The more that things changed in the first quarter of 2017, the more they are likely to remain the same in the second quarter.  In other words, many of the drivers and themes that defined global markets in the year’s first quarter will likely port over to the second quarter of 2017.  The two standouts to this observation are the European election outcomes and U.S. fiscal policy.  Fund management is keenly aware of the macro implications from these topics and has implemented active controls to manage their outcomes.

Despite Brexit, U.K. data remains hardy.  Accelerating inflation and a strong household sector suggest that the Bank of England could remain on hold for the foreseeable future. Consequently, U.K. yields could reclaim their pre-referendum highs.  With this in mind, the British pound appears undervalued and short positioning in the currency seems excessive.  However, headline news regarding the exit negotiation process is likely to infuse more volatility to the British pound exchange. To address this backdrop, fund management is likely to remain neutral the U.K., but potentially look for opportunities to instate overweight allocations to the British pound.

The recent move lower in the U.S. dollar is something we believe to be partly technical and partly qualitative in composition.  The dollar had an unprecedented surge after the Trump presidential victory, and mean revision is a natural and routine force in all markets.  Secondly, currency investors appear to be in the process of risk adjusting the three doctrines that ignited this whole dollar rally to begin with.   Fiscal expansion, corporate tax reforms and repatriation incentives are all powerful arguments for a higher dollar.  However, fund management will require evidence over promises before implementing broad overweight allocations to the U.S. dollar.

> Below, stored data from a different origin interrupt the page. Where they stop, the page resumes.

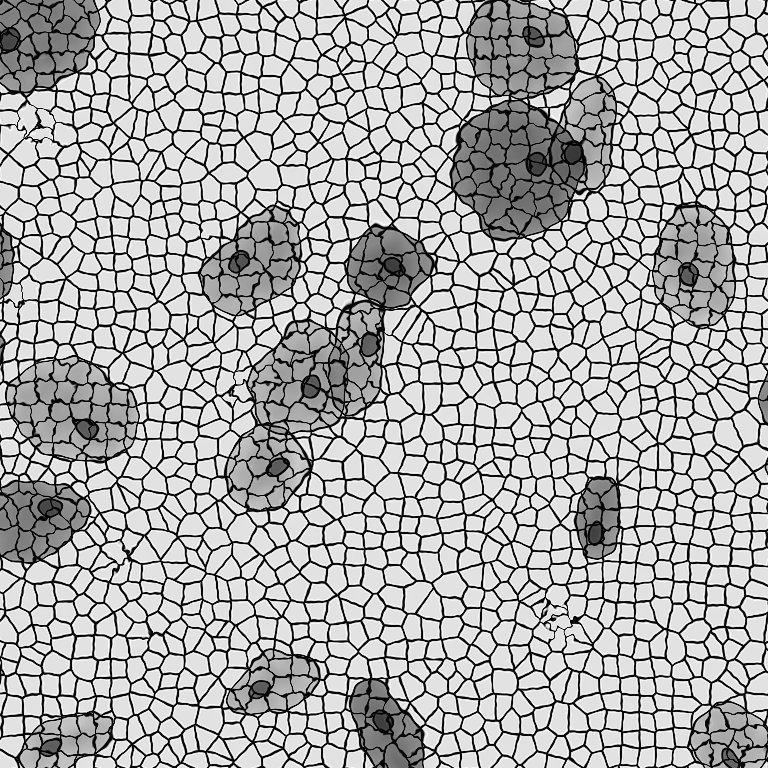
This texture is drawn by a Shadertoy shader. Its source:

```glsl
// Pale tissue split into small irregular cells by thin black lines, with grey
// translucent flakes and dark nuclei. The cells are a warped Voronoi diagram;
// the flakes are noisy ellipses scattered on a coarse grid and multiplied.

const float CELLS        = 42.0;    // cell sites across the canvas
const float CELL_GAPS    = 0.08;    // share of sites left out, giving big cells
const float JITTER_MIN   = 0.40;    // near square cells
const float JITTER_MAX   = 0.95;    // loose cells
const float LINE_HALF    = 0.0013;  // half width of the black lines
const float HALO_OFFSET  = 0.0028;  // bright rim beside each line
const float HALO_WIDTH   = 0.00048;
const float HALO_GAIN    = 0.10;
const float FLAKE_GRID   = 7.0;
const float FLAKE_SHARE  = 0.38;
const float FLAKE_MIN    = 0.050;   // long radius range
const float FLAKE_MAX    = 0.096;
const float NUCLEUS_SIZE = 0.012;
const float NUCLEUS_TINT = 0.55;
const float PAPER        = 0.885;
const float INK          = 0.02;

vec2 hash2(vec2 p) {
    vec3 q = fract(p.xyx * vec3(0.1031, 0.1030, 0.0973));
    q += dot(q, q.yzx + 33.33);
    return fract((q.xx + q.yz) * q.zy);
}

float cornerSlope(vec2 corner, vec2 offset) {
    return dot(2.0 * hash2(corner) - 1.0, offset);
}

float gradientNoise(vec2 p) {
    vec2 i = floor(p), f = p - i;
    vec2 u = f * f * f * (f * (f * 6.0 - 15.0) + 10.0);
    vec2 e = vec2(1.0, 0.0);
    return mix(mix(cornerSlope(i, f), cornerSlope(i + e, f - e), u.x),
               mix(cornerSlope(i + e.yx, f - e.yx), cornerSlope(i + 1.0, f - 1.0), u.x), u.y);
}

vec2 noise2(vec2 p) {
    return vec2(gradientNoise(p), gradientNoise(p + vec2(37.2, 91.7)));
}

// Voronoi cells
bool isGap(vec2 cell) {
    return hash2(cell + 71.0).x < CELL_GAPS;
}

vec2 cellSite(vec2 cell) {
    float loose = smoothstep(-0.3, 0.2, gradientNoise(cell * 0.13));
    return cell + 0.5 + mix(JITTER_MIN, JITTER_MAX, loose) * (hash2(cell) - 0.5);
}

float cellEdge(vec2 p) {
    vec2 base = floor(p), nearest = vec2(9.0);
    for (int y = -2; y <= 2; y++)
    for (int x = -2; x <= 2; x++) {
        vec2 cell = base + vec2(x, y);
        if (isGap(cell)) continue;
        vec2 s = cellSite(cell) - p;
        if (dot(s, s) < dot(nearest, nearest)) nearest = s;
    }
    float edge = 9.0;
    for (int y = -2; y <= 2; y++)
    for (int x = -2; x <= 2; x++) {
        vec2 cell = base + vec2(x, y);
        if (isGap(cell)) continue;
        vec2 s = cellSite(cell) - p, span = s - nearest;
        if (dot(span, span) > 1e-5) edge = min(edge, dot(0.5 * (s + nearest), normalize(span)));
    }
    return edge;
}

float ellipse(vec2 p, vec2 radii) {
    float k = length(p / radii);
    return k * (k - 1.0) / max(length(p / (radii * radii)), 1e-4);
}

// Flakes: returns signed distance to the union, outline distance and tint
vec3 flakes(vec2 p, float aa) {
    vec2 base = floor(p * FLAKE_GRID);
    vec3 result = vec3(1.0);
    for (int y = -1; y <= 1; y++)
    for (int x = -1; x <= 1; x++) {
        vec2 cell = base + vec2(x, y);
        vec2 place = hash2(cell + 13.0), form = hash2(cell + 29.0), tone = hash2(cell + 47.0);
        if (tone.x > FLAKE_SHARE + 0.5 * gradientNoise(cell * 0.45 + 0.2)) continue;

        float angle = 6.2832 * place.x * 3.0 + form.y;
        vec2 axis = vec2(cos(angle), sin(angle));
        vec2 q = p - (cell + 0.2 + 0.6 * place) / FLAKE_GRID;
        q = vec2(dot(q, axis), dot(q, vec2(-axis.y, axis.x)));
        vec2 radii = mix(FLAKE_MIN, FLAKE_MAX, form.x) * vec2(1.0, mix(0.45, 0.95, form.y));

        float rough = 0.024 * gradientNoise(p * 15.0 + cell) + 0.007 * gradientNoise(p * 55.0 + cell);
        float body = ellipse(q, radii) + rough;
        vec2 core = q - radii * (place.yx - 0.5) * 0.8;
        float nucleus = ellipse(core, NUCLEUS_SIZE * vec2(1.25, 0.7 + 0.4 * form.x))
                      + 0.004 * gradientNoise(p * 70.0);

        float tint = mix(0.84, 0.56, tone.y * tone.y) - 0.10 * smoothstep(0.0, -0.04, body);
        result.z *= mix(1.0, tint, smoothstep(aa, -aa, body));
        result.z *= mix(1.0, NUCLEUS_TINT, smoothstep(aa, -aa, nucleus));
        result.x = min(result.x, body);
        result.y = min(result.y, min(abs(body), abs(nucleus)));
    }
    return result;
}

void mainImage(out vec4 fragColor, in vec2 fragCoord) {
    vec2 p = fragCoord / iResolution.y;
    float aa = 0.5 / iResolution.y;
    vec3 flake = flakes(p, aa);

    // Cell walls wiggle more inside flakes and in sparse debris
    float inside = smoothstep(0.01, -0.01, flake.x);
    float debris = smoothstep(0.36, 0.50, gradientNoise(p * 9.0 + 5.0));
    float wiggle = 0.09 + 0.20 * inside + 0.45 * debris;
    vec2 bent = p + 0.02 * noise2(p * 4.0);
    float wall = cellEdge(bent * CELLS + wiggle * noise2(p * 105.0)) / CELLS;
    float line = min(wall, flake.y);

    // Paper, mottled flake tint, bright rims, then ink
    float mottle = 0.10 * gradientNoise(p * 45.0) + 0.12 * gradientNoise(p * 17.0);
    float shade = PAPER * flake.z * (1.0 + mottle * mix(0.05, 1.0, inside));
    float rim = (line - HALO_OFFSET) / HALO_WIDTH;
    shade += HALO_GAIN * exp(-rim * rim) * mix(1.0, 0.4, inside);
    shade = mix(INK, shade, smoothstep(LINE_HALF - aa, LINE_HALF + aa, line));
    fragColor = vec4(vec3(shade), 1.0);
}
```
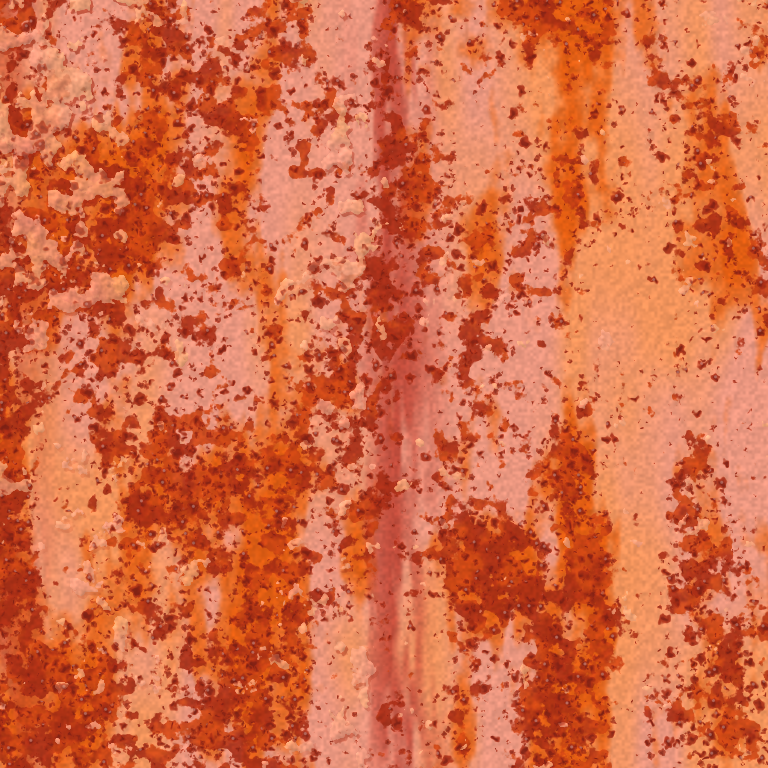
Give the GLSL for this texture, as a Shadertoy shader.

```glsl
// Rusting painted metal: peach and pink paint with vertical orange and crimson
// stains, clustered rust blotches, cellular pits with glints, and peeling flakes.
// Layered value noise drives one rust density field shared by all the layers.
const vec3 PEACH       = vec3(0.95, 0.58, 0.36);
const vec3 PINK        = vec3(0.92, 0.59, 0.50);
const vec3 ORANGE      = vec3(0.90, 0.42, 0.15);
const vec3 DEEP_ORANGE = vec3(0.88, 0.35, 0.05);
const vec3 CRIMSON     = vec3(0.73, 0.25, 0.19);
const vec3 RUST        = vec3(0.80, 0.27, 0.08);
const vec3 RUST_DARK   = vec3(0.65, 0.17, 0.08);
const vec3 PIT         = vec3(0.48, 0.12, 0.08);
const vec3 GLINT       = vec3(0.76, 0.52, 0.48);
const vec3 FLAKE       = vec3(0.92, 0.64, 0.44);
const float RUST_AMOUNT  = 0.38;
const float BLOTCH_SCALE = 58.0;
const float PIT_SCALE    = 64.0;
const float FLAKE_SCALE  = 38.0;
const float GRAIN        = 0.13;

float hash(vec2 p) {
    vec3 q = fract(vec3(p.xyx) * 0.1031);
    q += dot(q, q.yzx + 33.33);
    return fract((q.x + q.y) * q.z);
}

float noise(vec2 p) {
    vec2 i = floor(p), f = fract(p);
    f = f * f * (3.0 - 2.0 * f);
    return mix(mix(hash(i), hash(i + vec2(1, 0)), f.x),
               mix(hash(i + vec2(0, 1)), hash(i + vec2(1, 1)), f.x), f.y);
}

float fbm(vec2 p) {
    float sum = 0.0, amp = 0.53;
    for (int i = 0; i < 4; i++, amp *= 0.5) {
        sum += amp * noise(p);
        p = mat2(0.8, 0.6, -0.6, 0.8) * p * 2.03 + 17.3;
    }
    return sum;
}

// Noise kept unrotated so that stretched runs stay vertical
float streaks(vec2 p) {
    return 0.5 * noise(p) + 0.3 * noise(p * vec2(2.3, 1.9) + 31.0)
         + 0.2 * noise(p * vec2(5.1, 3.7) + 57.0);
}

float bump(float x, float center, float width) {
    float t = (x - center) / width;
    return exp(-t * t);
}

// Ragged pits, one per cell: x = body, y = dark core, z = glint
vec3 pits(vec2 p, float density) {
    vec2 ragged = p + 0.5 * (vec2(noise(p * 3.1), noise(p * 3.1 + 40.0)) - 0.5);
    vec3 result = vec3(0.0);
    for (int y = -1; y <= 1; y++)
    for (int x = -1; x <= 1; x++) {
        vec2 id = floor(p) + vec2(x, y);
        vec2 center = id + 0.1 + 0.8 * vec2(hash(id + 3.7), hash(id + 71.3));
        float chance = hash(id + 137.9), size = hash(id + 211.1);
        float radius = mix(0.2, 0.52, size * size)
                     * smoothstep(chance - 0.12, chance + 0.12, density);
        float d = length(ragged - center);
        float body = (1.0 - smoothstep(radius - 0.1, radius + 0.1, d)) * step(0.08, radius);
        float core = (1.0 - smoothstep(0.2 * radius, 0.75 * radius + 0.01, d)) * step(0.15, radius);
        float spark = 1.0 - smoothstep(0.06, 0.19, length(p - center - vec2(-0.06, 0.12)));
        result = max(result, vec3(body, core, spark * body * step(0.6, hash(id + 307.0))));
    }
    return result;
}

void mainImage(out vec4 fragColor, in vec2 fragCoord) {
    vec2 uv = fragCoord / iResolution.xy;
    vec2 p = uv + vec2(0.025 * (fbm(uv * vec2(9.0, 5.0)) - 0.5), 0.0);
    // Broad regions: crimson run in the middle, rusty left, cleaner right
    float run = bump(p.x, 0.51 + 0.03 * (noise(vec2(2.0, uv.y * 4.0)) - 0.5), 0.045);
    float drip = bump(p.x, 0.75, 0.05);
    float region = 0.22 * run + 0.16 * drip + 0.18 * bump(p.x, 0.18, 0.12)
                 + 0.2 * bump(p.x, 0.0, 0.05) + 0.1 * bump(uv.y, 0.35, 0.12)
                 - 0.16 * smoothstep(0.5, 1.0, uv.x);
    float runs = streaks(p * vec2(13.0, 3.2) + 5.0);
    float clusters = fbm(uv * vec2(11.0, 8.0) + 23.0);
    float density = clamp(RUST_AMOUNT + region + 1.1 * (runs - 0.5) + 1.7 * (clusters - 0.5), 0.0, 1.0);
    // Faded paint and stains
    float fade = streaks(p * vec2(6.0, 2.5) + 81.0) + 0.12 * run - 0.1 * drip;
    vec3 color = mix(PEACH, PINK, smoothstep(0.38, 0.64, fade));
    float stain = streaks(p * vec2(19.0, 4.0) + 112.0) + 0.5 * (density - 0.45)
                + 0.3 * (fbm(uv * 30.0) - 0.5) + 0.12 * drip;
    color = mix(color, ORANGE, 0.92 * smoothstep(0.44, 0.66, stain));
    color = mix(color, DEEP_ORANGE, 0.8 * smoothstep(0.62, 0.85, stain + 0.1 * drip));
    float red = run + 0.6 * bump(p.x, 0.0, 0.06);
    float redness = red * smoothstep(0.32, 0.6, streaks(p * vec2(26.0, 5.0) + 9.0));
    color = mix(color, CRIMSON, 0.85 * min(redness, 1.0));
    // Rust blotches and pits
    float blotch = smoothstep(-0.03, 0.07, fbm(uv * BLOTCH_SCALE) - 0.5 + 0.45 * (density - 0.6));
    vec3 coarse = pits(uv * PIT_SCALE, density * 0.75);
    vec3 fine = pits(uv * PIT_SCALE * 1.75 + 43.0, density * 0.6);
    float tone = smoothstep(0.36, 0.64, fbm(uv * 45.0 + 150.0) + 0.12 * red);
    color = mix(color, mix(RUST, RUST_DARK, tone), 0.88 * blotch);
    color = mix(color, RUST_DARK, 0.85 * max(coarse.x, 0.8 * fine.x));
    color = mix(color, PIT, 0.75 * max(coarse.y, 0.7 * fine.y));
    color = mix(color, GLINT, 0.65 * coarse.z);
    // Peeling flakes over the rust, lit from the upper left, with thin shadows
    vec2 light = vec2(-0.003, 0.004);
    float peel = fbm(uv * FLAKE_SCALE + 61.0), peelLit = fbm((uv + light) * FLAKE_SCALE + 61.0);
    float zone = min(1.0, bump(uv.x, 0.06, 0.12) * smoothstep(0.45, 0.8, uv.y)
               + 0.75 * bump(p.x, 0.45, 0.045) + 0.35 * bump(uv.x, 0.14, 0.08));
    float level = 0.74 - 0.2 * zone;
    float flake = smoothstep(level, level + 0.025, peel);
    float shadow = smoothstep(level - 0.02, level + 0.03, peelLit) * (1.0 - flake);
    color = mix(color, RUST_DARK, 0.6 * shadow * zone);
    vec3 chip = mix(FLAKE, PINK, noise(uv * 25.0)) * (1.0 + 1.2 * (peel - peelLit));
    color = mix(color, chip, 0.75 * flake * (1.0 - 0.6 * coarse.x));
    // Surface relief and grain
    float relief = noise(uv * 130.0) - noise((uv + 0.5 * light) * 130.0);
    color *= 1.0 + GRAIN * (relief + noise(uv * 260.0 + 7.0) - 0.5);
    fragColor = vec4(clamp(color, 0.0, 1.0), 1.0);
}
```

There is one space, however, where currency valuations appear particularly distorted.  Recent appreciation in the commodity center appears to be getting ahead of itself and pricing in fundamental perfection.  On this basis, we remain underweight some selective commodity-sensitive currencies on a strategic basis.